The Michael Derrick Hudson debacle has been embarrassing. I love poetry and advocate for it to my friends and co-workers, but when this sort of garbage is what gets it into the news… well, it ain’t good.
I’ve been reading Jenny Zhang’s poetry collection, Dear Jenny, We Are All Find, so I perked up when I saw she’d responded to the poetry s–tstorm on BuzzFeed in an essay entitled, They Pretend To Be Us While Pretending We Don’t Exist.
Nicely puts to bed the lie of some kind of supposed advantage that poets of color have in getting published and respected. Shouldn’t need to be said, because it doesn’t take much looking to figure out that published poets in America are largely white and male.

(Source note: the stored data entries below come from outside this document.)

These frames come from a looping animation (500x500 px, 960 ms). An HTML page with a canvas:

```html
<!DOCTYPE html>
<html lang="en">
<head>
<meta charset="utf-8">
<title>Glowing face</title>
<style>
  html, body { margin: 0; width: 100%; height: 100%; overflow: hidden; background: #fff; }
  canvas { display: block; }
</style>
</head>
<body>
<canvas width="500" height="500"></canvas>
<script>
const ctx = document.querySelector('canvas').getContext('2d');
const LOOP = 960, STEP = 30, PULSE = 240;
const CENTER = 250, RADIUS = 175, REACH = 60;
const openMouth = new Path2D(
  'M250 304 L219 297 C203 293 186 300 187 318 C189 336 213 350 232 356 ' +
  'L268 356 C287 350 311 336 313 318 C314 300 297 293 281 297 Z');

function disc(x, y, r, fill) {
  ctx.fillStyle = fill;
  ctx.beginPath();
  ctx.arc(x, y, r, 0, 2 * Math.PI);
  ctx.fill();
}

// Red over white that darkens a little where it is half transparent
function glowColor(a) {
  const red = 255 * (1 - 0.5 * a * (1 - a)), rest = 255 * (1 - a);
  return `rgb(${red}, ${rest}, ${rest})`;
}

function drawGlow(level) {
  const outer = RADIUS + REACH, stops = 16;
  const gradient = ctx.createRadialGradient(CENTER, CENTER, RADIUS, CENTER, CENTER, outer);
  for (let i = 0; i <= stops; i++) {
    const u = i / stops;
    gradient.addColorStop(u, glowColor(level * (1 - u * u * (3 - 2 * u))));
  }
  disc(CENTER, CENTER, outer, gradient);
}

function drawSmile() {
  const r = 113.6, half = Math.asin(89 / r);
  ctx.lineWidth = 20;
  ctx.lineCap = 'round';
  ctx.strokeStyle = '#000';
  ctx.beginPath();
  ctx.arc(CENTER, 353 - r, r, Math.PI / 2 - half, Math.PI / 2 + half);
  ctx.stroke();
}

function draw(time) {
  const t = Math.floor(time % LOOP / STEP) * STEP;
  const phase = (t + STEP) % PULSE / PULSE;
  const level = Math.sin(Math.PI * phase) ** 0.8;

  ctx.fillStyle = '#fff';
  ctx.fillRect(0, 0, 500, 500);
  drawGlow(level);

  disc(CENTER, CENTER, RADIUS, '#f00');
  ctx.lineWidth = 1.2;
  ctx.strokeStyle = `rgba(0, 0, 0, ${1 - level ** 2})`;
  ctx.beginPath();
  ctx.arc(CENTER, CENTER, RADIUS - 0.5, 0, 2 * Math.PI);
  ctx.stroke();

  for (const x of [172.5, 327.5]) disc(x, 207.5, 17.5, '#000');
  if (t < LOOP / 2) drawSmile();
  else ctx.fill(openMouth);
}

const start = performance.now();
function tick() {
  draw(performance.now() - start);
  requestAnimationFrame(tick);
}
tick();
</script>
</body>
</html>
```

At Stanford, a white girl (well-meaning, of course) wrote a story about a Chinese American woman living in modern-day San Francisco (this was the early 2000s) who wanted to marry a white guy but was forced into an arranged marriage with a Chinese man and it was called The Dim Sum of All Things. (Laugh now, cry later!) I don’t think I’m being unreasonable when I say the reality of that story was fucked and so was the fantasy. She got into a highly coveted advanced fiction writing class taught by a famous writer and I didn’t. The story I submitted was also about Chinese Americans living in modern-day America, but it didn’t involve arranged marriage or dim sum or sensuous descriptions of chopsticks. This didn’t mean the teacher made a wrong choice. He made a subjective choice.